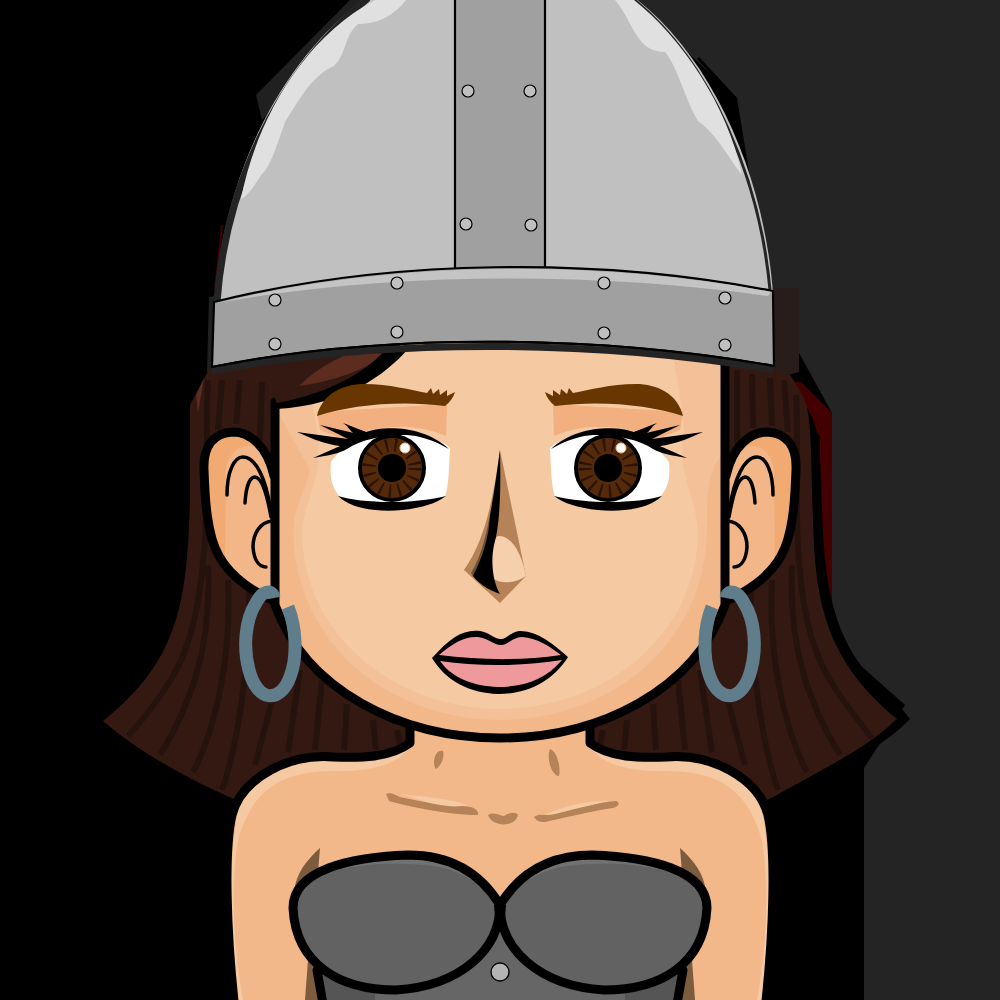
<!DOCTYPE html>
<html lang="en">
<head>
<meta charset="utf-8">
<title>Helmeted woman portrait</title>
<style>
:root{--ink:#000;--night:#242424;--skin:#f2b88a;--skin-light:#f5c9a2;--skin-mid:#f3c097;--skin-warm:#f0aa72;--shade:#b58357;--hair:#341913;--hair-dark:#26120d;--hair-light:#5c2d1e;--steel:#c0c0c0;--steel-light:#e0e0e0;--band:#a0a0a0;--brow:#683600;--iris:#552a0a;--lip:#ee9a9c;--hoop:#607d8c;--cup:#626262;--cup-light:#717171;--corset:#555;--wine:#420000}
html,body{margin:0;background:var(--ink);overflow:hidden}
svg{display:block;width:1000px;height:1000px}
.ink{fill:none;stroke:var(--ink);stroke-linejoin:round;stroke-linecap:round}
.skin{fill:var(--skin)}.skin-light{fill:var(--skin-light)}.shade{fill:var(--shade)}
.hair{fill:var(--hair)}.strands{fill:none;stroke:var(--hair-dark);stroke-width:6}
.band{fill:var(--band);stroke:var(--ink);stroke-width:2.2}
.rivets{fill:var(--steel);stroke:var(--ink);stroke-width:1.2}
</style>
</head>
<body>
<svg viewBox="0 0 1000 1000" role="img" aria-label="Cartoon portrait of a woman in a steel helmet">
<defs>
<clipPath id="face-clip"><path d="M275 400C340 400 370 370 408 340H725V605C694 690 600 738 500 738S306 690 275 605Z"/></clipPath>
<clipPath id="cup-clip"><path d="M500 905C480 872 450 855 408 855C350 857 293 870 293 908C296 965 340 990 396 990C460 986 500 950 500 905Z"/></clipPath>
<g id="ear">
<path d="M276 484C268 445 249 432 233 432C213 433 203 447 204 470C205 500 207 535 219 556C232 579 254 592 276 602Z" fill="#f2b688"/>
<path d="M207 470C208 505 211 535 225 558L226 470C228 450 245 440 262 450C250 434 232 434 220 438C209 446 207 455 207 470Z" fill="var(--skin-warm)"/>
<path class="ink" stroke-width="9" d="M274 476C267 445 249 432 233 432C213 433 203 447 204 470C205 500 207 535 219 556C232 579 254 592 276 602"/>
<path class="ink" stroke-width="3.5" d="M227 495C227 472 234 457 243 457C256 457 266 480 270 507M245 503C246 486 250 477 255 477C263 478 268 500 271 517M272 521C260 522 253 534 253 547C254 560 259 567 266 567"/>
</g>
<g id="eye">
<path d="M317 412L447 404L446 436C410 420 365 427 345 440L320 430Z" fill="#f2b080"/>
<path d="M331 462C350 435 385 429 415 435C432 438 444 442 450 448C449 468 449 484 445 497C410 508 365 508 339 496C330 485 330 473 331 462Z" fill="#fff"/>
<path d="M449 449C425 426 385 425 366 432L343 423L358 434L320 425L348 439L297 432C315 440 325 444 340 446L313 458C330 455 338 454 347 449C365 437 400 432 420 437C432 440 440 444 449 449Z"/>
<path d="M366 432C358 430 351 427 346 424C350 432 355 435 361 436ZM338 496C360 503 410 505 446 496C425 513 360 518 338 496Z"/>
<path d="M317 416C322 394 343 384 364 384C390 384 410 390 427 393L431 388L433 394L439 389L440 395L447 390L447 396L455 392C453 398 450 402 445 406C400 400 350 405 317 416Z" fill="var(--brow)"/>
<g>
<circle cx="392" cy="468" r="32" fill="var(--iris)" stroke="var(--ink)" stroke-width="4"/>
<circle cx="392" cy="468" r="23" fill="none" stroke="#2a1304" stroke-width="13" stroke-dasharray="2.2 7"/>
<circle cx="392" cy="468" r="14"/>
</g>
</g>
<g id="hoop" fill="none" stroke="var(--hoop)" stroke-width="13">
<path d="M274 598C272 588 262 591 256 603C245 620 243 648 249 670C257 702 280 704 290 677C298 656 296 627 288 607"/>
</g>
<g id="shoulder">
<path d="M500 728H410V743C390 758 360 758 334 757C290 753 242 777 232 815C226 850 226 930 236 1010H500Z" class="skin"/>
<path class="skin-light" d="M235 1000C227 930 229 860 238 810C254 770 300 757 342 762C370 762 395 758 409 748C395 768 360 772 330 771C270 772 250 800 238 840C230 890 234 950 243 1000Z"/>
<path class="ink" stroke-width="9" d="M410 722V743C390 758 360 758 334 757C290 753 242 777 232 815C224 850 226 930 235 1010"/>
<path d="M320 848C306 861 296 873 294 892L318 872ZM308 960L326 982L322 1000H305Z" fill="#7d5b3d"/>
</g>
<g id="cup">
<path d="M500 905C480 872 450 855 408 855C350 857 293 870 293 908C296 965 340 990 396 990C460 986 500 950 500 905Z" fill="var(--cup)"/>
<path d="M296 893C315 862 400 860 440 867C468 873 490 892 500 907V840H290Z" fill="var(--cup-light)" clip-path="url(#cup-clip)"/>
<path class="ink" stroke-width="9" d="M500 905C480 872 450 855 408 855C350 857 293 870 293 908C296 965 340 990 396 990C460 986 500 950 500 905Z"/>
</g>
</defs>

<g id="backdrop">
<rect width="1000" height="1000" fill="var(--ink)"/>
<path d="M630 0H1000V1000H864V768L905 705L832 640V413L770 300L737 98Z" fill="var(--night)"/>
<path d="M256 95L350 0H380L262 120ZM215 296L209 297L207 372H216Z" fill="#202020"/>
<path d="M770 288H799V372L770 380Z" fill="#291d1b"/>
<path d="M222 225L215 290" stroke="var(--wine)" stroke-width="2"/>
<path d="M698 58L736 99" stroke="var(--ink)" stroke-width="3"/>
<path d="M784 382H801L832 413V640L818 590L820 437Z" fill="var(--wine)"/>
</g>

<g id="hair-back">
<path class="hair" d="M215 358L190 405V500C187 600 180 660 103 721C140 753 190 780 236 800C260 765 300 752 350 758C390 758 410 748 412 722L280 590V350Z"/>
<path class="hair" d="M725 350L790 375C808 400 813 420 813 450C815 560 815 645 897 718C860 760 810 782 767 800C740 757 690 753 650 758C610 758 590 748 588 722L725 590Z"/>
<path d="M807 408C820 428 820 450 821 480C824 580 826 645 898 704L910 719C890 740 850 768 768 800C820 770 865 750 897 719C825 660 815 600 813 520C811 470 812 430 807 408Z"/>
<path class="strands" d="M208 380C204 430 215 560 188 642C177 677 153 708 128 736M208 565C212 650 190 705 160 755M228 580C232 655 216 728 193 772M249 592C250 670 236 750 222 790M275 690L255 765M300 670L288 752M322 680L315 750M347 704L344 750M373 720L376 750M397 730L400 744M222 380L218 430M240 380L236 424M262 382L260 440"/>
<path class="strands" d="M796 395C800 440 788 570 814 645C825 680 850 710 872 738M792 565C788 650 810 705 840 755M772 580C768 655 784 728 807 772M751 592C750 670 764 750 778 790M725 690L745 765M700 670L712 752M678 680L685 750M653 704L656 750M627 720L624 750M603 730L600 744M737 370V445M752 374L753 428M770 378L772 426M784 380L788 432"/>
<path d="M196 395L204 378L198 412Z" fill="var(--hair-light)"/>
</g>

<g id="body">
<use href="#shoulder"/>
<use href="#shoulder" transform="translate(1000 0) scale(-1 1)"/>
<g id="collarbones">
<path class="skin-light" d="M400 794C430 797 460 800 472 808L440 806ZM545 815C570 803 600 799 615 802L580 812Z"/>
<path class="shade" d="M386 794C391 792 395 795 400 797C425 802 448 808 462 806C475 806 479 811 478 815C450 815 410 807 389 801ZM488 815C495 811 500 816 504 816C510 812 516 812 518 815C515 828 492 827 488 815ZM534 817C540 812 545 817 555 814C580 808 600 802 616 801C621 803 618 807 613 808C590 811 565 818 545 822C538 822 536 820 534 817ZM443 751C434 749 432 765 436 769C440 767 445 758 443 751ZM550 749C557 751 561 767 559 776C552 776 546 759 550 749Z"/>
</g>
</g>

<g id="corset">
<path d="M318 970H682L676 1000H324Z" fill="var(--corset)"/>
<path d="M500 930L522 958C550 985 590 995 625 993V1000H375V993C410 995 450 985 478 958Z" fill="#666"/>
<path class="ink" stroke-width="9" d="M317 970L323 1004M683 970L677 1004"/>
<use href="#cup"/>
<use href="#cup" transform="translate(1000 0) scale(-1 1)"/>
<path d="M494 905H506L504 930H496Z"/>
<circle cx="500" cy="972" r="9" fill="#b5b5b5" stroke="var(--ink)" stroke-width="1.3"/>
</g>

<g id="ears">
<use href="#ear"/>
<use href="#ear" transform="translate(1000 0) scale(-1 1)"/>
</g>

<g id="face">
<g clip-path="url(#face-clip)">
<rect x="270" y="330" width="460" height="420" class="skin"/>
<path d="M277 330H725V450C700 480 710 510 706 545C697 655 600 720 500 720S303 655 294 545C291 510 302 500 310 470L277 410Z" fill="var(--skin-mid)"/>
<path class="skin-light" d="M300 330H672L684 430C675 470 698 500 698 535C695 640 600 709 500 709S305 640 302 535C302 500 325 480 317 430Z"/>
<path d="M672 350H690L698 405L686 430Z" fill="var(--skin-mid)"/>
</g>
<path class="ink" stroke-width="9" d="M275 402V605C306 690 400 738 500 738S694 690 725 605V350"/>
</g>

<g id="fringe">
<path class="hair" d="M212 355H400C375 385 320 402 277 404L268 378L210 374Z"/>
<path d="M299 386C320 365 345 354 370 346H398C370 368 340 380 299 386Z" fill="var(--hair-light)"/>
<path d="M271 404C310 398 360 380 386 349H408C385 375 345 405 277 409Z"/>
</g>

<g id="features">
<use href="#eye"/>
<use href="#eye" transform="translate(1000 0) scale(-1 1)"/>
<g fill="#fff" stroke="#f0b884" stroke-width="1"><circle cx="405" cy="448" r="5"/><circle cx="621" cy="448" r="5"/></g>
<g id="nose">
<path class="shade" d="M500 450L526 576L500 603L464 570C485 540 493 500 500 450Z"/>
<path d="M492 578C490 560 491 540 498 536C512 535 522 555 526 576C515 584 500 584 492 578Z" fill="#f6d0ad"/>
<path d="M500 450C501 490 500 525 494 545C490 565 494 584 500 594C488 590 476 582 471 573C487 548 493 500 500 450Z"/>
<path class="shade" d="M464 570C478 554 486 535 490 515C489 540 481 560 473 576Z" opacity=".6"/>
</g>
<g id="mouth">
<path d="M432 658C450 638 463 629 480 631C489 632 494 639 501 639C507 639 511 631 521 631C539 632 552 643 568 657C553 681 528 694 498 694C469 693 446 681 432 658Z"/>
<path d="M439 655C453 643 465 636 478 637C488 638 494 645 501 645C508 645 513 637 522 637C537 638 549 646 561 655C520 661 480 660 439 655ZM440 661C480 667 525 666 562 660C546 679 525 687 498 687C473 686 452 678 440 661Z" fill="var(--lip)"/>
</g>
</g>

<g id="earrings">
<use href="#hoop"/>
<use href="#hoop" transform="translate(1000 0) scale(-1 1)"/>
</g>

<g id="helmet">
<path d="M214 304C222 190 270 70 365 -2H635C715 60 765 180 773 294Z" fill="var(--steel)"/>
<path d="M217 302C225 190 275 75 368 -2" fill="none" stroke="var(--night)" stroke-width="7"/>
<path d="M770 290C760 180 712 62 632 -2" fill="none" stroke="var(--night)" stroke-width="3"/>
<path d="M241 199C255 125 300 40 375 0H406C392 18 375 24 358 24C344 36 346 55 334 66C310 76 296 106 286 120C278 140 272 165 262 174C255 184 249 195 241 199ZM615 0H634C680 36 728 105 742 175C730 160 716 133 698 121C685 100 678 67 665 52C635 52 633 20 615 0Z" fill="var(--steel-light)"/>
<path d="M455 -3H545V275H455Z" class="band"/>
<path d="M214 302C390 258 600 257 773 291L774 366C600 335 385 332 212 367Z" class="band"/>
<path d="M217 303C390 260 600 259 771 292L768 296C600 272 390 271 217 303Z" fill="#c4c4c4"/>
<path d="M212 371C385 337 600 340 774 370" fill="none" stroke="var(--night)" stroke-width="7"/>
<path d="M212 367C385 332 600 335 774 366" fill="none" stroke="var(--ink)" stroke-width="2.2"/>
<g class="rivets">
<circle cx="468" cy="91" r="6"/><circle cx="530" cy="91" r="6"/><circle cx="466" cy="224" r="6"/><circle cx="531" cy="225" r="6"/>
<circle cx="275" cy="300" r="6"/><circle cx="397" cy="283" r="6"/><circle cx="604" cy="283" r="6"/><circle cx="725" cy="298" r="6"/>
<circle cx="275" cy="344" r="6"/><circle cx="397" cy="332" r="6"/><circle cx="604" cy="333" r="6"/><circle cx="725" cy="345" r="6"/>
</g>
</g>
</svg>
</body>
</html>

*Task goal*
Pick every line of the data that includes the string "height".

*Your response*
svg{display:block;width:1000px;height:1000px}
<rect width="1000" height="1000" fill="var(--ink)"/>
<rect x="270" y="330" width="460" height="420" class="skin"/>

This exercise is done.